An investigation of the progress of local authorities in Greece with the integration of sustainable development principles

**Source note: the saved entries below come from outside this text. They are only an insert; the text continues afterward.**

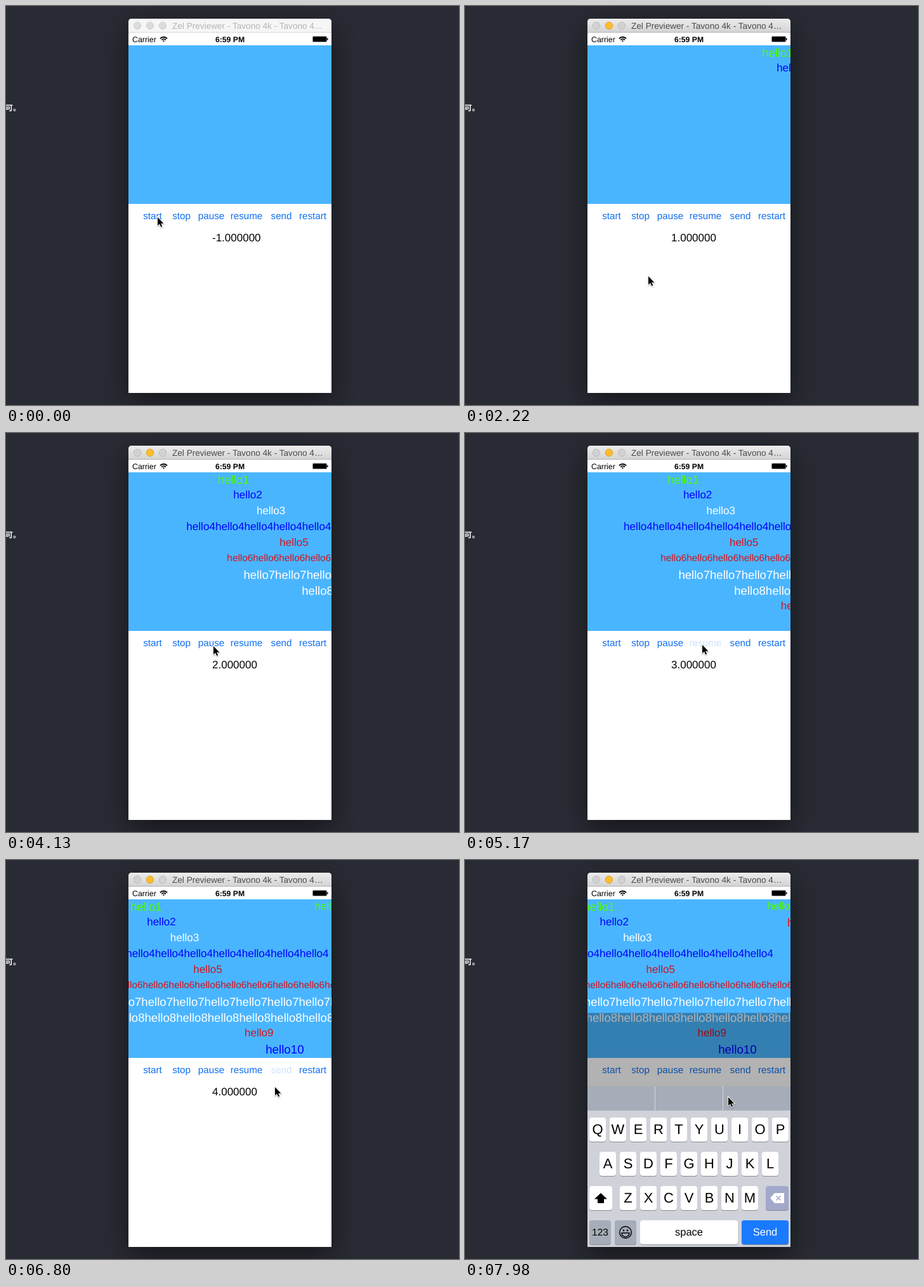
An HTML page with a canvas for the animation above (8 s loop, 714 by 629 pixels).

```html
<!DOCTYPE html>
<html>
<head>
<meta charset="utf-8">
<style>
  html, body { margin: 0; width: 100%; height: 100%; overflow: hidden; background: #292b34; }
  canvas { display: block; }
</style>
</head>
<body>
<canvas id="stage" width="714" height="629"></canvas>
<script>
const ctx = document.getElementById('stage').getContext('2d');
ctx.textRendering = 'geometricPrecision';
const SANS = '"Liberation Sans", Arial, sans-serif';
const LOOP = 8000, STEP = 147.8;
const LEFT = 193, WIDTH = 320, RIGHT = LEFT + WIDTH, TOP = 20, BOTTOM = 610;
const LANES_TOP = 62, LANE = 25, LANES = 10, CROSSING = 4880;
const BLUE = '#0000ff', GREEN = '#4cff00', RED = '#d01420', WHITE = '#ffffff';

// Each comment: start time, font size, colour, repeats of its word
const comments = [
  [1625, 18.5, GREEN, 1], [1925, 17, BLUE, 1], [2413, 17, WHITE, 1],
  [2704, 17.1, BLUE, 12], [2900, 17, RED, 1], [3200, 15.35, RED, 17],
  [3290, 18.6, WHITE, 13], [3776, 18.6, WHITE, 15], [3980, 17, RED, 1],
  [4477, 18.8, BLUE, 1], [5463, 16.6, GREEN, 1], [5872, 18.5, '#f00a14', 1]
].map(([start, size, fill, repeats], i) => ({
  start, size, fill,
  text: `hello${i + 1}`.repeat(repeats),
  y: LANES_TOP + LANE * (i % LANES) + .95 * size
}));

const buttons = { start: 231, stop: 276.5, pause: 323.5, resume: 379, send: 434, restart: 483.5 };
const presses = [['start', 140], ['pause', 4030], ['resume', 5100], ['send', 6340], ['send', 6700]];

// Pointer stops: arrival time, x, y
const stops = [
  [0, 238, 332], [1030, 280, 386], [2217, 288, 425], [3400, 369, 379], [3990, 326, 335],
  [4720, 373, 333], [6207, 434, 337], [6800, 423, 357], [7500, 414, 373]
];

const arrow = new Path2D('M0 0v13.2l3.1-2.8 2.1 4.8 2-.9-2.1-4.6h4.3z');
const shiftIcon = new Path2D('M214 525l10 9.5h-5v6.5h-10v-6.5h-5z');
const deleteIcon = new Path2D('M481 533l7-8h15v16h-15z');
const deleteCross = new Path2D('M490.5 529.5l7 7m0-7l-7 7');
const smile = new Path2D('M247 588h12a6 6 0 0 1-12 0z');

// Playback time: paused in the middle, halted when the input panel opens
const playTime = t => t < 4180 ? t : t < 5170 ? 4180 : Math.min(t - 990, 5937);
const progress = (t, from, to) => Math.min(1, Math.max(0, (t - from) / (to - from)));
const easeOut = k => 1 - (1 - k) ** 3;
const smooth = k => k * k * (3 - 2 * k);

function rect(x, y, w, h, fill, r = 0) {
  ctx.fillStyle = fill;
  ctx.beginPath();
  ctx.roundRect(x, y, w, h, r);
  ctx.fill();
}

function text(s, x, y, size, fill, align = 'left', weight = '') {
  ctx.font = `${weight} ${size}px ${SANS}`;
  ctx.textAlign = align;
  ctx.fillStyle = fill;
  ctx.fillText(s, x, y);
}

function fillPath(path, fill) {
  ctx.fillStyle = fill;
  ctx.fill(path);
}

function strokePath(path, color, width) {
  ctx.strokeStyle = color;
  ctx.lineWidth = width;
  ctx.stroke(path);
}

function arc(x, y, r, from = 0, to = 2 * Math.PI) {
  const path = new Path2D();
  path.arc(x, y, r, from, to);
  return path;
}

function drawDesktop() {
  rect(0, 0, 714, 629, '#292b34');
  ctx.font = 'bold 12px "Noto Sans CJK SC", "Noto Sans CJK", sans-serif';
  ctx.textAlign = 'left';
  ctx.fillStyle = '#fff';
  ctx.fillText('可。', -1, 165);
  ctx.save();
  ctx.shadowColor = 'rgba(0,0,0,.5)';
  ctx.shadowBlur = 46;
  ctx.shadowOffsetY = 14;
  rect(LEFT, TOP, WIDTH, BOTTOM - TOP, '#fff', [5, 5, 0, 0]);
  ctx.restore();
}

function drawTitleBar(active) {
  const shade = ctx.createLinearGradient(0, TOP, 0, 42);
  shade.addColorStop(0, active ? '#ececec' : '#f6f6f6');
  shade.addColorStop(1, active ? '#d3d3d3' : '#f6f6f6');
  rect(LEFT, TOP, WIDTH, 22, shade, [5, 5, 0, 0]);
  rect(LEFT, 41, WIDTH, 1, active ? '#b4b4b4' : '#d8d8d8');
  for (let i = 0; i < 3; i++) {
    const lit = active && i === 1, dot = arc(207 + 20 * i, 31, 5.7);
    fillPath(dot, lit ? '#ffbd2e' : active ? '#d2d2d2' : '#dcdcdc');
    strokePath(dot, lit ? '#dfa023' : active ? '#bbb' : '#d0d0d0', 1);
  }
  text('Zel Previewer - Tavono 4k - Tavono 4…', 262, 36, 13.6, active ? '#4a4a4a' : '#b4b4b4');
}

function drawStatusBar() {
  text('Carrier', 199, 57, 12.4, '#000');
  text('6:59 PM', 353, 57, 12.2, '#000', 'center', 'bold');
  for (const r of [1.3, 4.4, 7.5]) strokePath(arc(248.5, 56.5, r, -2.4, -.74), '#000', 1.8);
  rect(483, 47.5, 23, 9.5, '#777', 2);
  rect(484, 48.5, 21, 7.5, '#000', 1);
  rect(506, 50.5, 1.5, 3.5, '#000', 1);
}

function drawComments(now) {
  rect(LEFT, LANES_TOP, WIDTH, LANE * LANES, '#4ab5ff');
  for (const c of comments) {
    if (now < c.start) continue;
    ctx.font = `${c.size}px ${SANS}`;
    const distance = WIDTH + ctx.measureText(c.text).width;
    text(c.text, RIGHT - distance * (now - c.start) / CROSSING, c.y, c.size, c.fill);
  }
}

function drawControls(t, now) {
  for (const [label, x] of Object.entries(buttons)) {
    const down = presses.some(([name, at]) => name === label && t >= at && t < at + 200);
    text(label, x, 336, 15.2, down ? '#cfe3fc' : '#1270f0', 'center');
  }
  const count = Math.max(-1, Math.floor((now - 180) / 1000) - 1);
  text(count.toFixed(6), 325, 371, 17, '#000');
}

function key(x, y, w, label, fill = '#fff', size = 22, ink = '#000') {
  rect(x, y + 1, w, 38, '#898c92', 4);
  rect(x, y, w, 38, fill, 4);
  text(label, x + w / 2, y + 18.5 + size * .34, size, ink, 'center');
}

function drawKeyboard() {
  const grey = '#a6adb8', lilac = '#a2a8c9';
  rect(LEFT, 357, WIDTH, BOTTOM - 357, '#cfd2d9');
  rect(LEFT, 357, WIDTH, 38, grey);
  for (const x of [299, 406]) rect(x, 357, 1, 38, '#d3d6dc');

  ['QWERTYUIOP', 'ASDFGHJKL', 'ZXCVBNM'].forEach((letters, row) => {
    const x = 356 - 16 * letters.length;
    [...letters].forEach((c, i) => key(x + 32 * i, 406 + 54 * row, 26, c));
  });

  key(196, 514, 36, '');
  fillPath(shiftIcon, '#000');
  key(474, 514, 36, '', lilac);
  fillPath(deleteIcon, '#fff');
  strokePath(deleteCross, lilac, 1.5);

  key(196, 568, 34, '123', grey, 15.5);
  key(236, 568, 34, '', grey);
  strokePath(arc(253, 587, 9.3), '#000', 1.4);
  for (const x of [250, 256]) fillPath(arc(x, 584, 1.4), '#000');
  strokePath(smile, '#000', 1.4);
  key(276, 568, 154, 'space', '#fff', 16.5);
  key(436, 568, 74, 'Send', '#1a7aff', 16.5, '#fff');
}

// The pointer rests at each stop, then glides to the next just before its arrival time
function pointerAt(t) {
  let [, x, y] = stops[0];
  for (let i = 1; i < stops.length; i++) {
    const [arrive, nx, ny] = stops[i];
    const k = smooth(progress(t, Math.max(stops[i - 1][0], arrive - 600), arrive));
    x += (nx - x) * k;
    y += (ny - y) * k;
  }
  return [x, y];
}

function drawPointer(t) {
  const [x, y] = pointerAt(t);
  ctx.save();
  ctx.translate(x + 1, y + 1);
  ctx.shadowColor = 'rgba(0,0,0,.35)';
  ctx.shadowBlur = 2;
  ctx.shadowOffsetY = 1;
  strokePath(arrow, '#fff', 1.8);
  ctx.shadowColor = 'transparent';
  fillPath(arrow, '#000');
  ctx.restore();
}

function draw(t) {
  const now = playTime(t);
  drawDesktop();
  drawTitleBar(t >= 140);
  drawStatusBar();
  ctx.save();
  ctx.beginPath();
  ctx.rect(LEFT, LANES_TOP, WIDTH, BOTTOM - LANES_TOP);
  ctx.clip();
  drawComments(now);
  drawControls(t, now);
  const shade = 369 * easeOut(progress(t, 7300, 7950));
  rect(LEFT, BOTTOM - shade, WIDTH, shade, 'rgba(0,0,0,.3)');
  ctx.translate(0, 253 * (1 - easeOut(progress(t, 7300, 7900))));
  drawKeyboard();
  ctx.restore();
  drawPointer(t);
}

function tick() {
  const t = performance.now() % LOOP;
  draw(Math.floor((t + 5) / STEP) * STEP);
  requestAnimationFrame(tick);
}
tick();
</script>
</body>
</html>
```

Sustainability provides the context within which local planning policies are now being prepared. In particular Agenda 21, as the means of giving real substance to sustainable development, suggested that there was a need to focus the process at a local level. This thesis attempts to explore and analyse the institutional (Greek State) response to local sustainable development and to investigate the progress of local authorities in Greece with the integration of sustainable development principles. Two contrasted case studies, one urban local authority and one coastal semi-rural local authority, were used to demonstrate the variety in the status of local sustainable development in Greece, whereas an example from the English practice offered a different approach to local planning enabling a better analysis of the Greek situation. The research design adopted for the case studies was primarily qualitative in approach and mainly used semi-structured interviews, document analysis and observation. The results from the research suggest that in Greece the authorities were lacking certain fundamental elements concerning the integration of sustainable development, although in some of them progress was apparent. In Greece the concept of sustainability is still new in local planning practice and the administration has not fully integrated it in its rules and procedures. This thesis does not undertake to fill that gap but to address some of the possible reasons for these failures and thus stimulate a debate around a range of possible solutions, setting an agenda for ongoing dialogue.